BACK TO FITNESS ISSUES…THIS BLOGSITE RECOMMENDS STRONGLY THAT OGGIES DECREASE THE AMOUNT OF EXERCISE RELATIVE TO DIET TO ACHIEVE “IDEAL SHAPE”…TO THAT END THE QUALITY OF THE EXERCISE REGIMEN MUST BE HIGH…CORE ISOMETRICS, CORE WORKOUTS AND BODYWEIGHT WORKOUTS ARE THE “IDEAL FITNESS” REGIMENS…CASE IN POINT: READ THE EXCERPTS BELOW TO SEE HOW BENCH PRESS EXERCISES, IN THE GYM OR AT HOME CAN CAUSE INJURIES….
“Doing theis the gym equivalent of owning a pair of denims: pretty much everyone who does weight-training at any level will have had this chest muscle-boosting exercise written into their programme at some point. Targeting pectoralis major, this barbell exercise can allow the athlete to get to grips with serious upper-body weight-lifting.
But did you know this? The bench press is “widely reported as being the most common cause of shoulder injuries in the gym”, according to leading Australian sports physio Ulrik Larsen, writing in the new issue of. As Larsen explains, this exercise is rapidly gaining a bad reputation among sports scientists, for four compelling reasons:
- the standard flat bench is wrongly designed for the exercise, leading to…
- blocking of the scapulae (shoulder blades) during the press, which in turn leads to …
- excessive movement at the (shoulder joint); plus
- the weighted barbell restricts subtle but important freedom of forearm / wrist movement (pronation and supination), also leading to altered shoulder biomechanics
“The effect of most benches is to severely restrict the movement of the scapula, thereby artificially exaggerating the movement of the glenohumeral (main shoulder) joint. …
So, in the flat bench press, instead of the scapula and humerus moving synergistically, a kind of ‘lurching’ takes place, in which the point of the shoulder flicks in the opposite direction to the point of the elbow. This is catastrophic for all the fragile structures in the.”
If you or your client gets flat bench press but none from regular push-ups or press-ups on the floor, this article explains exactly why – and how you can correct both technique, muscle activation and the bench itself to turn the exercise from a disaster-in-waiting to a safe and effective way to develop chest muscle.from doing the
- how to modify the bench with simple and cheap equipment

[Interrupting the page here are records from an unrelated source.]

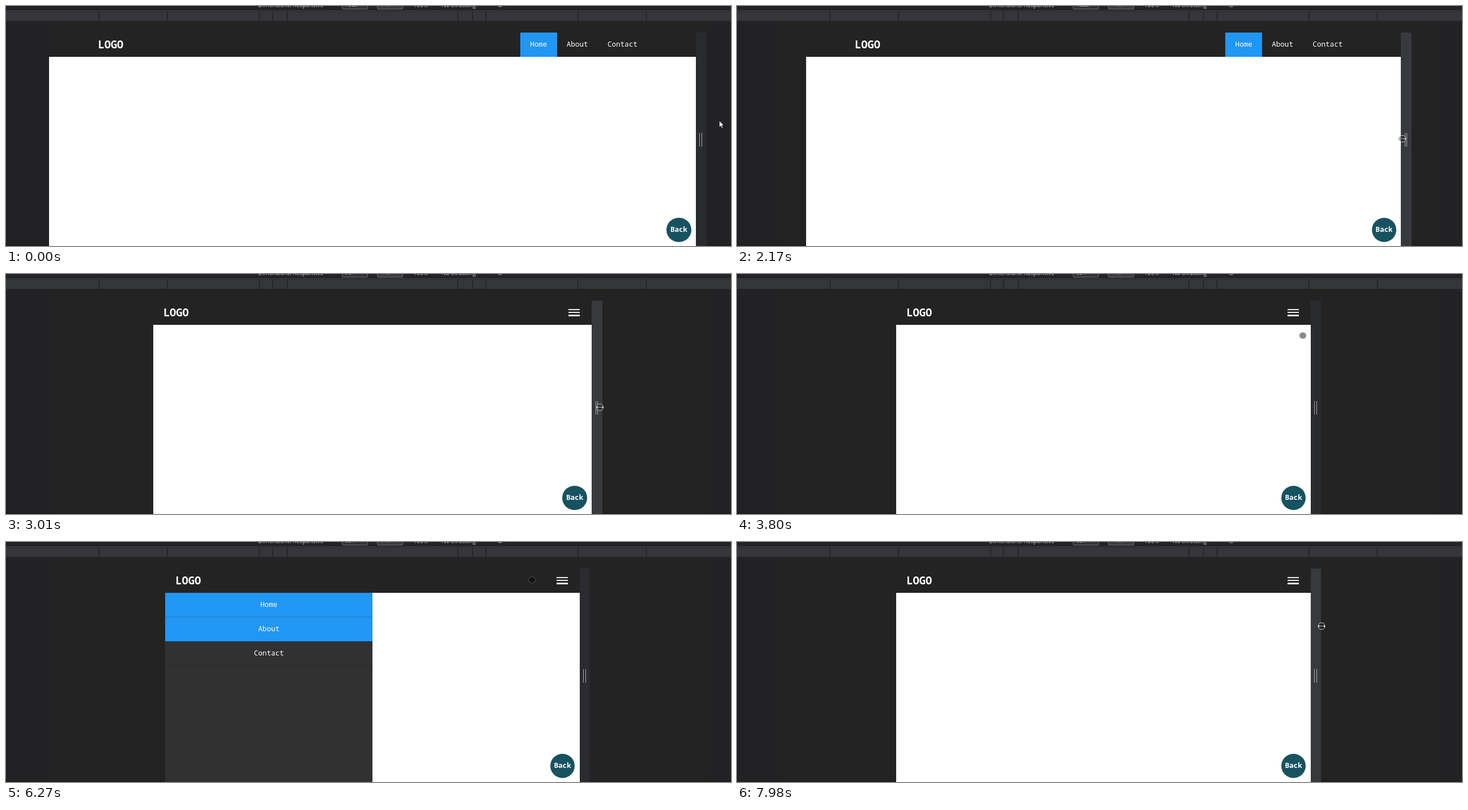
Write an HTML page that moves like this. It is 1280 by 425 pixels and loops after 8000 ms.

```html
<!DOCTYPE html>
<html lang="en">
<head>
<meta charset="utf-8">
<title>Responsive navigation</title>
<style>
/* --w: emulated width in CSS px, shown at a zoom of .8593 */
@property --w { syntax: "<integer>"; inherits: true; initial-value: 1329; }
@property --slide { syntax: "<percentage>"; inherits: true; initial-value: -100%; }
@property --about { syntax: "<color>"; inherits: true; initial-value: #313131; }
@property --bar { syntax: "<color>"; inherits: true; initial-value: #2a2b2e; }

html, body { margin: 0; width: 100%; height: 100%; overflow: hidden; background: #222225; }
.stage {
  --half: calc(var(--w) * .42965px);
  position: relative; width: 1280px; height: 425px; overflow: hidden;
  background: linear-gradient(#232323, #232323) 76px 27px / 1164px 398px no-repeat #222225;
  color: #fff; font: 500 12.6px "Noto Sans Mono", monospace;
  animation: resize 8s infinite linear, slide 8s infinite linear,
    about 8s infinite linear, bar 8s infinite step-end;
}
.stage div, .stage span, .stage svg { position: absolute; }
.floor { left: 0; bottom: 0; width: 100%; height: 3px; background: #211d20; }

/* device toolbar and ruler */
.tools { top: 0; left: 0; width: 100%; height: 8px; overflow: hidden; background: #232325;
  font: 10.2px/14px "Open Sans", sans-serif; color: #c8c9cb; }
.tools span { top: -9.2px; white-space: nowrap; }
.tools .field { top: -12px; box-sizing: border-box; width: 46px; height: 18px; padding: 2px 5px;
  line-height: 13px; border: 1px solid #6b6c6f; border-radius: 2px; background: #333437; }
.tools .off { color: #77787b; background: #3b3c3f; }
.w::before { counter-reset: w var(--w); content: counter(w); }
.ruler { top: 8px; left: 0; width: 100%; height: 19px;
  background: linear-gradient(#48494c 1px, #232325 1px 2px, #35363a 2px 18px, #2a2a2d 18px); }

/* emulated page */
.page { top: 47px; left: calc(647px - var(--half)); width: calc(var(--half) * 2); height: 378px;
  overflow: hidden; background: #fff; container-type: inline-size; }
.head { top: 0; left: 0; width: 100%; height: 43px; background: #232323; }
.logo { left: 86.5px; top: -.7px; font-size: 18.7px; font-weight: 700; line-height: 43px; }
.burger { display: none; right: 21px; top: 15px; width: 20px; height: 12.5px;
  background: linear-gradient(#ececec 2px, #0000 2px 5.2px, #ececec 5.2px 7.2px, #0000 7.2px 10.5px, #ececec 10.5px); }
ul { position: absolute; top: 0; right: 86px; margin: 0; padding: 0; display: flex; list-style: none; }
li { box-sizing: border-box; height: 43px; padding: 0 17.2px; line-height: 41.4px; }
li.on { background: #2196f3; }
.back { right: 8.3px; bottom: 7px; width: 43.4px; height: 43.4px; border-radius: 50%;
  background: #175260; font-weight: 700; line-height: 42.4px; text-align: center; }

@container (max-width: 825px) {
  .logo { left: 18px; }
  .burger { display: block; }
  ul { top: 43px; left: var(--slide); right: auto; width: 50%; height: 335px;
    display: block; background: #313131; }
  li { height: 42.95px; padding: 0; text-align: center; border-bottom: 1px solid #0002; }
  li.tap { background: var(--about); }
}

.bar { top: 47px; left: calc(647px + var(--half)); width: 18.4px; height: 378px; background: var(--bar); }
.bar span { left: 6.4px; top: 178px; width: 2.6px; height: 24px; border: solid #a9a9ab; border-width: 0 1.7px; }

/* pointer: its origin is the hot spot */
.pointer { left: 0; top: 0; animation: move 8s infinite linear; }
.pointer svg { left: -10px; top: -10px; }
.arrow { animation: arrow 8s infinite step-end; }
.grip { animation: grip 8s infinite step-end; }
.dot { animation: dot 8s infinite step-end; }

@keyframes resize {
  0%, 22% { --w: 1329; animation-timing-function: cubic-bezier(.5, .3, .75, .7); }
  27.125% { --w: 1223; }
  32%, 32.375% { --w: 1043; }
  33.5% { --w: 1017; animation-timing-function: cubic-bezier(.3, .4, .6, 1); }
  41.75%, 100% { --w: 851; }
}
@keyframes slide {
  0%, 53.25% { --slide: -100%; animation-timing-function: ease; }
  59.5%, 84.125% { --slide: 0%; animation-timing-function: ease; }
  90.375%, 100% { --slide: -100%; }
}
@keyframes about {
  0%, 67.1% { --about: #313131; animation-timing-function: ease; }
  70%, 100% { --about: #2196f3; }
}
@keyframes bar {
  0%, 46.25% { --bar: #2a2b2e; }
  15%, 94.7% { --bar: #38393d; }
  100% { --bar: #38393d; }
}
@keyframes move {
  0%, 12% { transform: translate(1259px, 203px); animation-timing-function: ease-in-out; }
  15.75%, 22% { transform: translate(1232px, 234px); animation-timing-function: cubic-bezier(.5, .3, .75, .7); }
  27.125% { transform: translate(1175px, 235px); }
  32%, 32.375% { transform: translate(1107px, 236px); }
  33.5% { transform: translate(1095.5px, 236px); animation-timing-function: cubic-bezier(.3, .4, .6, 1); }
  41.75%, 44.875% { transform: translate(1028px, 236px); animation-timing-function: ease-in-out; }
  47.5%, 49.375% { transform: translate(999px, 109px); animation-timing-function: ease-in-out; }
  52.5%, 53.5% { transform: translate(983px, 68px); animation-timing-function: ease-in; }
  58% { transform: translate(826px, 134px); }
  59.375%, 59.75% { transform: translate(791px, 134px); animation-timing-function: ease-out; }
  61.5%, 63.75% { transform: translate(585px, 143px); animation-timing-function: ease-in-out; }
  65.25%, 68% { transform: translate(583px, 172px); animation-timing-function: ease-in-out; }
  75%, 77.25% { transform: translate(908px, 68px); animation-timing-function: ease-in; }
  78.375% { transform: translate(928px, 67px); animation-timing-function: ease-out; }
  82%, 93.625% { transform: translate(989px, 68px); animation-timing-function: ease-in-out; }
  95.5% { transform: translate(1032px, 145px); animation-timing-function: step-end; }
  99.75%, 100% { transform: translate(1032px, 149px); }
}
@keyframes arrow { 0% { opacity: 1; } 15%, 100% { opacity: 0; } }
@keyframes grip { 0%, 46.25% { opacity: 0; } 15%, 94.7%, 100% { opacity: 1; } }
@keyframes dot { 0%, 94.7%, 100% { opacity: 0; } 46.25% { opacity: 1; } }
</style>
</head>
<body>
<div class="stage">
  <div class="floor"></div>

  <div class="tools">
    <span style="left:445px">Dimensions: Responsive</span>
    <span class="field w" style="left:593px"></span>
    <span style="left:644px;color:#77787b">×</span>
    <span class="field off" style="left:655px">442</span>
    <span style="left:719px">100%</span>
    <span style="left:769px">No throttling</span>
    <svg style="left:866px;top:-8px" width="13" height="13"><circle cx="6.5" cy="5.5" r="4" fill="none" stroke="#8a8b8d" stroke-width="1.5"/></svg>
  </div>
  <div class="ruler">
    <svg width="1280" height="19"><path stroke="#222225" stroke-width="1.4" d="M164.5 2v16M285 2v16M447.5 2v16M470.5 2v16M496.5 2v16M797.5 2v16M823.5 2v16M847.5 2v16M1009.5 2v16M1130.5 2v16"/></svg>
  </div>

  <div class="page">
    <div class="head">
      <span class="logo">LOGO</span>
      <span class="burger"></span>
    </div>
    <ul><li class="on">Home</li><li class="tap">About</li><li>Contact</li></ul>
    <div class="back">Back</div>
  </div>
  <div class="bar"><span></span></div>

  <div class="pointer">
    <svg class="arrow" width="24" height="26" viewBox="-10 -10 24 26">
      <path d="M.5 .5v11l2.5-2.3 1.8 4 1.8-.8-1.8-3.9h3.4z" fill="#fff" stroke="#111" stroke-width=".6"/>
    </svg>
    <svg class="grip" width="20" height="20" viewBox="-10 -10 20 20">
      <circle r="6" fill="#0003" stroke="#cfcfcf"/>
      <path d="M-7.3 0l3.3-2.8v2.1h8v-2.1l3.3 2.8-3.3 2.8v-2.1h-8v2.1z" fill="#fff" stroke="#1a1a1a" stroke-width=".6"/>
    </svg>
    <svg class="dot" width="20" height="20" viewBox="-10 -10 20 20">
      <ellipse rx="5.9" ry="5.5" fill="#00000075" stroke="#8886" stroke-width="1.2"/>
    </svg>
  </div>
</div>
</body>
</html>
```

- which shoulder stabilisers are being neglected (particularly serratus anterior)
- how the coach, therapist or personal trainer can deploy simple training aids to help the client practise and correct their muscle activation patterns in order to protect their shoulders while developing their chest”